Mayor John Tecklenburg’s office released a letter he wrote to state Transportation Infrastructure Bank (SIB) Chairman Vince Graham pulling a request to use $150 million from potential future sales tax money towards a port access road project. Tecklenburg and Charleston County Chairman Elliott Summey had floated the possibility of using the money to pay for several rail overpasses at new Intermodal Container Transfer Facility under construction in North Charleston as a way to free up state money for I-526, also known as the Mark Clark Expressway. The state is required to complete at least three rail bridges before the new terminal opens in three years.
That money would come from a half-cent sales tax that county voters will decide in an Election Day referendum. In the letter, Tecklenburg said Graham indicated the board would not meet before the Nov. 8 referendum. Charleston County officials had been scheduled to meet with the board on Oct. 6, but Hurricane Matthew scrapped those plans.
“Now with less than two weeks to the election, I am interpreting your response —’I don’t think so’— (to rescheduling the meeting) as a no,” Tecklenburg wrote.
“I remain fully committed to working with you, the SIB Board, and Charleston County to resolve issues… positively and thoroughly, to enable the completion of the extension of the Mark Clark, which is critical to meeting transportation demands the community faces,” the mayor wrote. “I am confident the phased approach we proposed is achievable.”
A 2012 intergovernmental agreement would have had the SIB fund $420 million of the project, while the county would shoulder the remaining cost. But county officials have argued their share is unreasonably large (estimated to be between $300-$350 million) and argue the state went back on its original pledge to fund the entire project. In February, SCDOT suspended pre-construction work on the project until Charleston County comes up with a funding solution. County officials have tried to push several new funding plans, including the possibility of using sales tax revenue should voters approve next month’s referendum.

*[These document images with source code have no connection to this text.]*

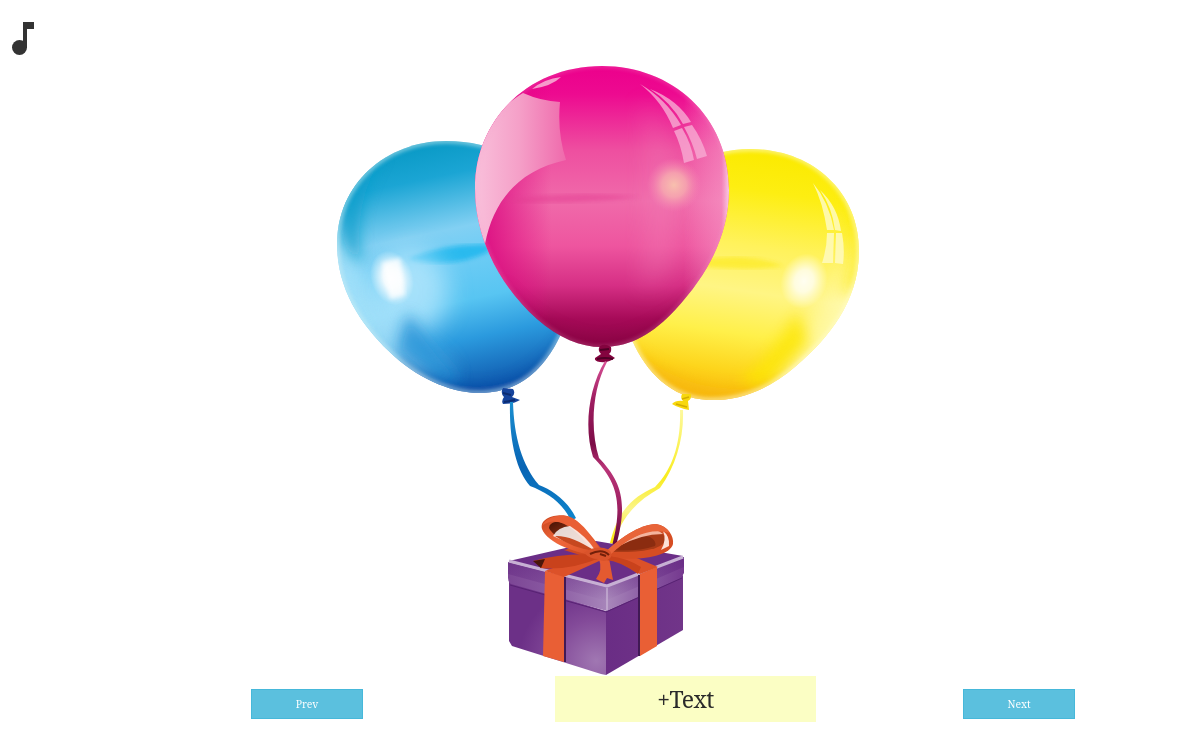
<!DOCTYPE html>
<html lang="en">
<head>
<meta charset="utf-8">
<title>Balloon card</title>
<style>
:root{--paper:#fff;--ink:#333;--button:#5bc0de;--button-edge:#46b8da;--field:#fbfec4;--text:#2b2b2b}
*{box-sizing:border-box}
html,body{margin:0;width:1200px;height:733px;overflow:hidden;background:var(--paper)}
.card{position:relative;width:1200px;height:733px;overflow:hidden;font-family:"Noto Serif",serif}
.artwork{position:absolute;left:0;top:0;display:block}
.button,.caption{position:absolute;display:flex;align-items:center;justify-content:center;text-decoration:none}
.button{top:689px;width:112px;height:30px;background:var(--button);border:1px solid var(--button-edge);color:#fff;font-size:10.5px;letter-spacing:-.1px}
.prev{left:251px}
.next{left:963px}
.caption{left:555px;top:676px;width:261px;height:46px;background:var(--field);color:var(--text);font-size:23px;letter-spacing:-.6px;padding-bottom:1px}
</style>
</head>
<body>
<main class="card">
<svg class="artwork" width="1200" height="733" viewBox="0 0 1200 733" role="img" aria-label="Three balloons tied to a purple gift box">
<defs>
<linearGradient id="blue-body" x1=".4" y1="0" x2=".62" y2="1">
<stop offset="0" stop-color="#0a9ac6"/><stop offset=".13" stop-color="#1ba5d4"/><stop offset=".34" stop-color="#82d0f3"/><stop offset=".44" stop-color="#6fcdf5"/><stop offset=".62" stop-color="#58c5f2"/><stop offset=".77" stop-color="#2b9ade"/><stop offset="1" stop-color="#0a4ea6"/>
</linearGradient>
<linearGradient id="pink-body" x1="0" y1="0" x2="0" y2="1">
<stop offset="0" stop-color="#ec008c"/><stop offset=".1" stop-color="#ed0a90"/><stop offset=".3" stop-color="#ee4fa0"/><stop offset=".48" stop-color="#f06aaa"/><stop offset=".64" stop-color="#ee559f"/><stop offset=".78" stop-color="#d62f85"/><stop offset=".9" stop-color="#a60a58"/><stop offset="1" stop-color="#8a0444"/>
</linearGradient>
<linearGradient id="yellow-body" x1=".56" y1="0" x2=".42" y2="1">
<stop offset="0" stop-color="#fbea00"/><stop offset=".16" stop-color="#fdee12"/><stop offset=".38" stop-color="#fff25c"/><stop offset=".56" stop-color="#fff584"/><stop offset=".73" stop-color="#fff04a"/><stop offset=".88" stop-color="#fdd51c"/><stop offset="1" stop-color="#f9b80c"/>
</linearGradient>
<linearGradient id="pink-sheen" x1="0" y1="0" x2="1" y2="0"><stop offset="0" stop-color="#f9c2dc"/><stop offset=".5" stop-color="#f5a0c8"/><stop offset="1" stop-color="#ef6aac"/></linearGradient>
<linearGradient id="pink-rim" x1="0" y1="0" x2="1" y2="0"><stop offset=".82" stop-color="#f9b4d6" stop-opacity="0"/><stop offset=".97" stop-color="#f9a8d0" stop-opacity=".45"/><stop offset="1" stop-color="#fff" stop-opacity=".7"/></linearGradient>
<linearGradient id="pink-shade" x1="0" y1="0" x2="1" y2="0"><stop offset="0" stop-color="#d6007b" stop-opacity=".9"/><stop offset=".3" stop-color="#e0007f" stop-opacity="0"/></linearGradient>
<radialGradient id="white-glow"><stop offset="0" stop-color="#fff"/><stop offset=".4" stop-color="#fff" stop-opacity=".85"/><stop offset="1" stop-color="#fff" stop-opacity="0"/></radialGradient>
<radialGradient id="peach-glow"><stop offset="0" stop-color="#f8c0ae"/><stop offset=".45" stop-color="#f7aeb0" stop-opacity=".8"/><stop offset="1" stop-color="#f58ab5" stop-opacity="0"/></radialGradient>
<linearGradient id="blue-string" x1="0" y1="0" x2="0" y2="1"><stop offset="0" stop-color="#1b8fd0"/><stop offset=".55" stop-color="#0864b4"/><stop offset="1" stop-color="#0e86cc"/></linearGradient>
<linearGradient id="pink-string" x1="0" y1="0" x2="0" y2="1"><stop offset="0" stop-color="#d85296"/><stop offset=".2" stop-color="#a01e62"/><stop offset=".45" stop-color="#7c0c46"/><stop offset=".58" stop-color="#b93478"/><stop offset=".8" stop-color="#9c1f60"/><stop offset="1" stop-color="#5e0a3a"/></linearGradient>
<linearGradient id="yellow-string" x1="0" y1="0" x2="0" y2="1"><stop offset="0" stop-color="#fdf9a0"/><stop offset=".5" stop-color="#f9ec1c"/><stop offset=".75" stop-color="#fbf58c"/><stop offset="1" stop-color="#fbe600"/></linearGradient>
<radialGradient id="box-left" cx=".9" cy=".85" r=".8"><stop offset="0" stop-color="#a077b2"/><stop offset=".55" stop-color="#834a99"/><stop offset="1" stop-color="#6c3087"/></radialGradient>
<linearGradient id="box-right"><stop offset="0" stop-color="#6a2d85"/><stop offset="1" stop-color="#713589"/></linearGradient>
<linearGradient id="lid-left"><stop offset="0" stop-color="#7c4695"/><stop offset=".45" stop-color="#8a5aa2"/><stop offset="1" stop-color="#a785ba"/></linearGradient>
<linearGradient id="lid-right"><stop offset="0" stop-color="#a988bb"/><stop offset=".5" stop-color="#8a5aa2"/><stop offset="1" stop-color="#75398f"/></linearGradient>
<linearGradient id="lid-shade" x1="0" y1="0" x2="0" y2="1"><stop offset="0" stop-color="#612580" stop-opacity=".6"/><stop offset="1" stop-color="#612580" stop-opacity="0"/></linearGradient>
<linearGradient id="loop" x1="0" y1="0" x2="1" y2="1"><stop offset="0" stop-color="#c8441c"/><stop offset=".45" stop-color="#f0683c"/><stop offset="1" stop-color="#d24a22"/></linearGradient>
<linearGradient id="loop-inside" x1="0" y1="0" x2="1" y2="1"><stop offset="0" stop-color="#471305"/><stop offset=".6" stop-color="#a63a17"/><stop offset="1" stop-color="#d5532a"/></linearGradient>
<filter id="soft" x="-40%" y="-40%" width="180%" height="180%"><feGaussianBlur stdDeviation="7"/></filter>
<filter id="softer" x="-40%" y="-40%" width="180%" height="180%"><feGaussianBlur stdDeviation="12"/></filter>
<filter id="edge" x="-5%" y="-5%" width="110%" height="110%"><feGaussianBlur stdDeviation="2"/></filter>
<path id="blue-shape" d="M446 141C386 141 337 184 337 244C337 291 363 328 394 356C424 383 458 394 483 393C522 391 545 368 561 334L600 240L520 160C498 148 474 141 446 141Z"/>
<path id="yellow-shape" d="M750 149C814 149 859 193 859 250C859 300 831 336 796 366C767 391 738 401 708 400C671 398 646 372 632 340L620 240L690 165C708 154 729 149 750 149Z"/>
<path id="pink-shape" d="M602 66C529 66 475 119 475 188C475 241 502 288 537 319C560 339 583 348 605 347C631 346 653 334 676 309C708 274 729 235 729 190C729 116 672 66 602 66Z"/>
<clipPath id="blue-clip"><use href="#blue-shape"/></clipPath>
<clipPath id="yellow-clip"><use href="#yellow-shape"/></clipPath>
<clipPath id="pink-clip"><use href="#pink-shape"/></clipPath>
</defs>

<g id="music-note" fill="var(--ink)"><circle cx="19.500" cy="47.500" r="7.500"/><path d="M23 22H34V29H27V48H23Z"/></g>

<g id="blue-balloon">
<use href="#blue-shape" fill="url(#blue-body)"/>
<g clip-path="url(#blue-clip)">
<path d="M330 215C362 262 382 325 452 372L410 385L330 320Z" fill="#b5e7fb" opacity=".75" filter="url(#softer)"/>
<path d="M338 190Q360 160 384 154Q352 204 362 262Q338 258 338 190Z" fill="#079ecb" opacity=".75" filter="url(#soft)"/>
<path d="M408 259Q450 242 492 245L488 252Q450 270 408 259Z" fill="#09b2ec" opacity=".7" filter="url(#edge)"/>
<ellipse cx="412" cy="292" rx="36" ry="42" fill="#c9eefe" opacity=".65" filter="url(#softer)"/>
<path d="M408 312Q432 346 462 379L438 388L396 350Z" fill="#1688d2" opacity=".65" filter="url(#soft)"/>
<path d="M395 358Q455 400 515 380Q550 362 570 325V410H395Z" fill="#0947a3" opacity=".65" filter="url(#soft)"/>
<use href="#blue-shape" fill="none" stroke="#d4f1f4" stroke-width="4" opacity=".65" filter="url(#edge)"/>
</g>
<ellipse cx="392" cy="278" rx="21" ry="28" fill="url(#white-glow)" transform="rotate(-20 392 278)"/>
<path d="M382 263L400 258L405 295L390 299Z" fill="#fff" opacity=".75" filter="url(#edge)"/>
</g>

<g id="yellow-balloon">
<use href="#yellow-shape" fill="url(#yellow-body)"/>
<g clip-path="url(#yellow-clip)">
<path d="M870 230Q825 308 767 386L815 390L870 310Z" fill="#fffab8" opacity=".8" filter="url(#softer)"/>
<path d="M700 260Q746 252 784 266Q744 272 700 266Z" fill="#fce91c" opacity=".65" filter="url(#edge)"/>
<path d="M797 312Q775 350 740 382L764 388L808 342Z" fill="#fce500" opacity=".8" filter="url(#soft)"/>
<path d="M630 345Q690 402 775 385L760 415H625Z" fill="#f6b50b" opacity=".6" filter="url(#soft)"/>
<path d="M840 190Q861 240 840 294L872 285V200Z" fill="#fcea10" opacity=".6" filter="url(#soft)"/>
<use href="#yellow-shape" fill="none" stroke="#fffcd0" stroke-width="4" opacity=".7" filter="url(#edge)"/>
</g>
<ellipse cx="804" cy="281" rx="23" ry="28" fill="url(#white-glow)" opacity=".9" transform="rotate(18 804 281)"/>
<g fill="#fffbc0" opacity=".85"><path d="M813 183Q823 203 827 230H834Q829 202 813 183Z"/><path d="M820 190Q838 207 841 231L835 230Q832 207 820 190Z"/><path d="M827 233H834L833 263H822Q827 248 827 233Z"/><path d="M836 233H842Q845 249 843 264L835 263Z"/></g>
</g>

<g id="pink-balloon">
<use href="#pink-shape" fill="url(#pink-body)"/>
<g clip-path="url(#pink-clip)">
<use href="#pink-shape" fill="url(#pink-shade)"/>
<path d="M642 100Q690 150 670 270L640 292Q655 180 642 100Z" fill="#f28abb" opacity=".32" filter="url(#softer)"/>
<path d="M500 201Q570 190 640 197Q560 206 500 201Z" fill="#e23a91" opacity=".5" filter="url(#edge)"/>
<path d="M485 244C493 203 516 171 566 160Q557 132 560 102Q541 101 523 93C490 113 470 148 472 192Q474 220 485 244Z" fill="url(#pink-sheen)"/>
<path d="M532 89Q544 79 561 77Q552 86 532 89Z" fill="#f8b4d8" opacity=".85"/>
<path d="M500 282Q550 340 607 340Q660 334 702 284L680 365H520Z" fill="#84003f" opacity=".4" filter="url(#soft)"/>
<use href="#pink-shape" fill="url(#pink-rim)"/>
<use href="#pink-shape" fill="none" stroke="#f7a3cf" stroke-width="2" opacity=".45" filter="url(#edge)"/>
</g>
<circle cx="674" cy="185" r="27" fill="url(#peach-glow)"/>
<g fill="#f8abd3" opacity=".8"><path d="M640 84Q662 101 673 128L681 125Q666 99 640 84Z"/><path d="M650 89Q678 100 691 122L683 124Q671 102 650 89Z"/><path d="M674 131L682 128Q691 143 694 160L684 163Q681 145 674 131Z"/><path d="M684 127L692 125Q702 139 707 156L697 159Q693 143 684 127Z"/></g>
</g>

<g id="knots">
<path d="M503 388L513 389Q516 393 512 397L520 400Q514 404 503 404Q501 401 504 397Q500 393 503 388Z" fill="#15439c"/><path d="M503 393L511 395M504 402L515 400" stroke="#0b2b70" stroke-width="2"/>
<path d="M600 346Q605 343 611 347Q612 352 609 354L615 358Q609 363 600 362Q594 361 595 358L601 354Q597 350 600 346Z" fill="#84043f"/><path d="M600 350L609 349M597 359Q605 357 613 359" fill="none" stroke="#4e0026" stroke-width="2"/>
<path d="M682 394L691 394Q692 399 688 401L689 410Q679 408 672 404Q676 400 683 401Q680 398 682 394Z" fill="#f8d80d"/><path d="M682 399L689 397M676 404L687 407" stroke="#d4ad00" stroke-width="1.500"/>
</g>

<g id="strings">
<path d="M510 402C509 440 516 470 530 486C548 493 563 503 571 521L576 518C567 500 552 490 539 485C522 465 514 437 513 402Z" fill="url(#blue-string)"/>
<path d="M680 410C681 440 674 468 655 487C633 497 618 510 610 543L614 544C621 517 637 501 660 488C676 466 684 438 683 410Z" fill="url(#yellow-string)"/>
<path d="M605 361C588 389 584 429 593 457C613 478 625 497 612 546L616 546C629 500 620 480 599 458C590 429 592 390 607 362Z" fill="url(#pink-string)"/>
</g>

<g id="gift-box">
<path d="M509 581L606 611V675L601 674L512 646L509 641Z" fill="url(#box-left)"/>
<path d="M606 611L683 575V630L606 675Z" fill="url(#box-right)"/>
<path d="M509 561L596 541L683 556L607 587Z" fill="#6b2e87"/>
<path d="M508 562L607 587V611L511 584Q508 582 508 578Z" fill="url(#lid-left)"/>
<path d="M607 587L684 557V573L681 578L607 611Z" fill="url(#lid-right)"/>
<path d="M508 562L607 587V601L508 574ZM607 587L684 557V567L607 600Z" fill="url(#lid-shade)"/>
<path d="M509 561L607 586L683 557" fill="none" stroke="#c7b0d4" stroke-width="3" stroke-linejoin="round"/>
<path d="M607 588V610" stroke="#c8b2d5" stroke-width="2" opacity=".7"/>
<path d="M510 585L606 612L682 578" fill="none" stroke="#572273" stroke-width="1"/>
<path d="M565 577V662M639 575V656" stroke="#411955" stroke-width="2"/>
<path d="M545 571L564 576V662L543 656Z" fill="#e95f35"/>
<path d="M640 574L657 567V646L640 656Z" fill="#e95f35"/>
<path d="M545 571L592 553L608 557L564 577ZM606 555L620 551L658 567L640 574Z" fill="#dc5129"/>
<path d="M564 550L580 546L606 556L596 560ZM605 552L628 545L642 548L612 558Z" fill="#cf4921"/>
</g>

<g id="bow">
<path d="M602 555Q565 552 533 561L543 563L540 568Q570 571 602 557Z" fill="#c9421c"/>
<path d="M533 561L545 559L541 568Z" fill="#4a1609"/>
<path d="M600 556C577 554 547 543 542 529C539 516 562 513 570 517C583 522 594 540 604 552Z" fill="url(#loop)"/>
<path d="M596 551C572 546 553 537 549 528C550 520 561 521 571 526Q586 535 596 551Z" fill="url(#loop-inside)"/>
<path d="M542 526C546 516 562 514 570 517C583 523 593 541 604 553L596 556C585 540 573 526 559 522Q549 520 542 526Z" fill="#e95f35"/>
<path d="M553 536Q558 527 570 526Q586 536 595 550Q573 546 553 536Z" fill="#fff" opacity=".82"/>
<path d="M555 536Q571 535 595 551Q572 548 555 536Z" fill="#c64820"/>
<path d="M603 555C617 539 641 524 656 524C668 526 674 536 673 544C670 556 640 562 604 557Z" fill="#d64d23"/>
<path d="M611 550Q632 533 652 530Q666 531 665 542Q657 553 611 552Z" fill="#a83a17"/>
<path d="M612 550Q636 533 650 537Q657 541 655 546Q637 552 612 550Z" fill="#8b2c10"/>
<path d="M617 547Q639 532 655 530Q660 531 663 534Q641 534 617 547Z" fill="#f4b49e"/>
<path d="M663 531Q670 536 669 546L661 550Q667 540 663 531Z" fill="#fce1d7"/>
<path d="M603 555C617 539 641 524 656 524Q666 526 670 533Q642 525 610 555Z" fill="#e86439"/>
<path d="M599 559L609 558L613 580L607 578L604 583L596 579Q603 570 599 559Z" fill="#e45a30"/>
<path d="M606 560Q620 561 638 574L641 567Q627 558 609 556Z" fill="#c9421c"/>
<path d="M584 553Q594 546 604 548Q613 550 611 557Q605 564 598 559Q590 559 584 553Z" fill="#d9532b"/>
<path d="M590 554Q602 548 609 555M600 554L606 556" fill="none" stroke="#721f09" stroke-width="2"/>
</g>
</svg>
<a class="button prev" href="#">Prev</a>
<div class="caption">+Text</div>
<a class="button next" href="#">Next</a>
</main>
</body>
</html>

The Charleston Post & Courier reports county officials are also pulling their request.